What the task requires:
Retrieve every line from the records in which the word "cellular" occurs.
Extracted records section start
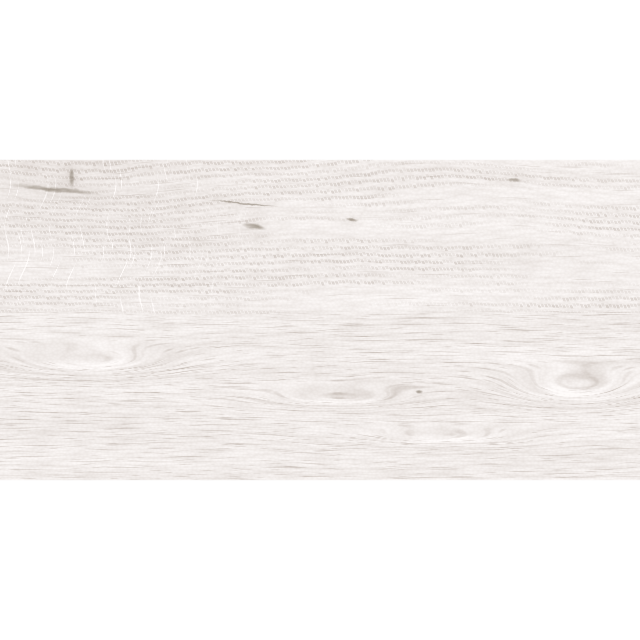
A Shadertoy shader for this texture:

```glsl
const vec3 PALE = vec3(0.995, 0.980, 0.974);
const vec3 SHADE = vec3(0.800, 0.765, 0.740);
const vec3 KNOT_COLOR = vec3(0.58, 0.54, 0.49);
const vec2 PLANK = vec2(0.25, 0.75);     // bottom and top edge
const float SEAM = 0.512;                // between the two grain zones
const float ROW_GAP = 0.0108;            // spacing of stitched pore rows
const float STITCH = 0.0056;             // spacing of pores in a row

// Grain eyes and knots: centre x, y, radius x, y
const vec4 EYES[4] = vec4[4](
    vec4(0.90, 0.390, 0.115, 0.032), vec4(0.14, 0.430, 0.150, 0.027),
    vec4(0.53, 0.375, 0.120, 0.018), vec4(0.70, 0.315, 0.140, 0.016));
const vec4 KNOTS[7] = vec4[7](
    vec4(0.085, 0.704, 0.085, 0.0055), vec4(0.112, 0.722, 0.005, 0.020),
    vec4(0.397, 0.646, 0.022, 0.0060), vec4(0.803, 0.718, 0.013, 0.0040),
    vec4(0.550, 0.657, 0.011, 0.0035), vec4(0.380, 0.682, 0.060, 0.0022),
    vec4(0.655, 0.388, 0.007, 0.0040));

float hash(vec2 p) {
    p = fract(p * vec2(0.1031, 0.1137));
    p += dot(p, p.yx + 33.33);
    return fract((p.x + p.y) * p.x * 7.31);
}

vec2 hash2(vec2 p) {
    return vec2(hash(p), hash(p + vec2(47.3, 19.7)));
}

// Distance to the nearest scattered point
float cellular(vec2 p) {
    vec2 id = floor(p);
    float nearest = 2.0;
    for (int j = -1; j <= 1; j++)
    for (int i = -1; i <= 1; i++) {
        vec2 c = id + vec2(i, j);
        nearest = min(nearest, length(c + hash2(c) - p));
    }
    return nearest;
}

// Layered sines, roughly -1 to 1
float waves(vec2 p) {
    float sum = 0.0, amp = 0.5;
    for (int i = 0; i < 5; i++) {
        sum += amp * sin(p.x + 1.7 * sin(p.y + float(i)));
        p = mat2(0.8, 0.6, -0.6, 0.8) * p * 1.8 + 2.3;
        amp *= 0.62;
    }
    return sum;
}

// Tapered dashes, one per cell, some left out
float dashes(vec2 p, vec2 cell, vec2 size, float density) {
    vec2 id = floor(p / cell);
    float ink = 0.0;
    for (int j = -1; j <= 1; j++)
    for (int i = -1; i <= 1; i++) {
        vec2 c = id + vec2(i, j);
        vec2 r = hash2(c);
        vec2 d = (p - (c + r) * cell) / (size * (0.5 + 0.5 * r.y));
        float keep = step(hash(c + 71.9), density);
        ink = max(ink, keep * (0.4 + 0.6 * r.x) * (1.0 - smoothstep(0.2, 1.0, length(d))));
    }
    return ink;
}

// Upper zone: wavy rows of short slanted pores
float stitchedGrain(vec2 p) {
    float lift = smoothstep(SEAM, PLANK.y, p.y);
    float v = p.y + lift * (0.014 * sin(p.x * 5.5 + 0.8) + 0.004 * sin(p.x * 17.0 + p.y * 25.0));
    v += 0.0025 * waves(vec2(p.x * 9.0, p.y * 22.0));
    float row = floor(v / ROW_GAP);
    float across = fract(v / ROW_GAP) - 0.5;
    float along = p.x / STITCH + hash(vec2(row, 5.0)) * 9.0 + across * 0.8;
    float r = hash(vec2(floor(along), row));
    float pore = 1.0 - smoothstep(0.10, 0.34, abs(across + (r - 0.5) * 0.3));
    pore *= 1.0 - smoothstep(0.22, 0.5, abs(fract(along) - 0.5));
    float strength = smoothstep(-0.7, 0.5, waves(vec2(p.x * 6.0, row * 0.55)));
    float left = 1.0 - smoothstep(0.15, 0.50, p.x + 0.05 * waves(p * 14.0));
    float tone = 0.20 + 0.11 * left * lift + 0.07 * waves(vec2(p.x * 5.0, v * 50.0));
    tone += 0.24 * (cellular(vec2(p.x * 22.0, v * 170.0)) - 0.42);
    tone += 0.48 * pore * strength * (0.4 + 0.6 * r);
    tone += 0.30 * dashes(vec2(p.x, v), vec2(0.07, 0.014), vec2(0.045, 0.0016), 0.45);
    // Pale scratches across the grain
    vec2 bent = vec2(p.y, p.x + 0.006 * sin(p.y * 60.0) - 0.12 * p.y);
    float scratch = dashes(bent, vec2(0.045, 0.016), vec2(0.036, 0.0018), 0.42);
    return tone - 0.38 * scratch * (1.0 - smoothstep(0.22, 0.44, p.x));
}

// Lower zone: long streaks flowing round the eyes
float flowingGrain(vec2 p) {
    float v = p.y + 0.004 * waves(vec2(p.x * 5.0, p.y * 16.0));
    float nearEye = 0.0;
    for (int i = 0; i < 4; i++) {
        vec2 d = (p - EYES[i].xy) / EYES[i].zw;
        float bump = exp(-dot(d, d));
        v += 1.6 * EYES[i].w * bump;
        nearEye = max(nearEye, bump);
    }
    vec2 q = vec2(p.x, v);
    float rings = sin(v * 330.0 + 1.5 * waves(q * vec2(9.0, 40.0)));
    float tone = 0.22 + 0.08 * waves(q * vec2(4.0, 60.0));
    tone += 0.30 * (cellular(q * vec2(16.0, 200.0)) - 0.42);
    tone += 0.16 * smoothstep(0.2, 1.0, rings) * smoothstep(0.05, 0.4, nearEye);
    tone += 0.50 * dashes(q, vec2(0.075, 0.0085), vec2(0.060, 0.0017), 0.6);
    tone += 0.36 * dashes(q + 3.1, vec2(0.022, 0.0055), vec2(0.018, 0.0014), 0.55);
    return tone - 0.18 * smoothstep(0.7, 1.0, nearEye);
}

void mainImage(out vec4 fragColor, in vec2 fragCoord) {
    vec2 p = fragCoord / iResolution.xy;
    float pixel = 1.0 / iResolution.y;
    float seam = SEAM + 0.005 * waves(vec2(p.x * 8.0, 1.0));
    float upper = smoothstep(-0.006, 0.006, p.y - seam);
    float tone = mix(flowingGrain(p), stitchedGrain(p), upper);
    tone += 0.16 * (cellular(p * vec2(170.0, 240.0)) - 0.42);

    // Knots and cracks with ragged rims and soft halos
    float knot = 0.0;
    for (int i = 0; i < 7; i++) {
        vec2 d = p - KNOTS[i].xy;
        d.y += 0.10 * d.x + 0.0015 * waves(p * 90.0);
        float r = length(d / KNOTS[i].zw);
        knot = max(knot, 1.0 - smoothstep(0.2, 1.0, r));
        tone += 0.16 * exp(-dot(d, d) / dot(KNOTS[i].zw, KNOTS[i].zw) - 0.12 * r * r);
    }
    vec3 wood = mix(PALE, SHADE, clamp(tone, -0.03, 1.1));
    wood = mix(wood, KNOT_COLOR, knot * (0.45 + 0.4 * cellular(p * vec2(60.0, 200.0))));

    // Plank on a white ground
    float inside = smoothstep(-pixel, pixel, p.y - PLANK.x) * smoothstep(-pixel, pixel, PLANK.y - p.y);
    fragColor = vec4(mix(vec3(1.0), wood, inside), 1.0);
}
```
Extracted records section end
Written answer:
float cellular(vec2 p) {
    tone += 0.24 * (cellular(vec2(p.x * 22.0, v * 170.0)) - 0.42);
    tone += 0.30 * (cellular(q * vec2(16.0, 200.0)) - 0.42);
    tone += 0.16 * (cellular(p * vec2(170.0, 240.0)) - 0.42);
    wood = mix(wood, KNOT_COLOR, knot * (0.45 + 0.4 * cellular(p * vec2(60.0, 200.0))));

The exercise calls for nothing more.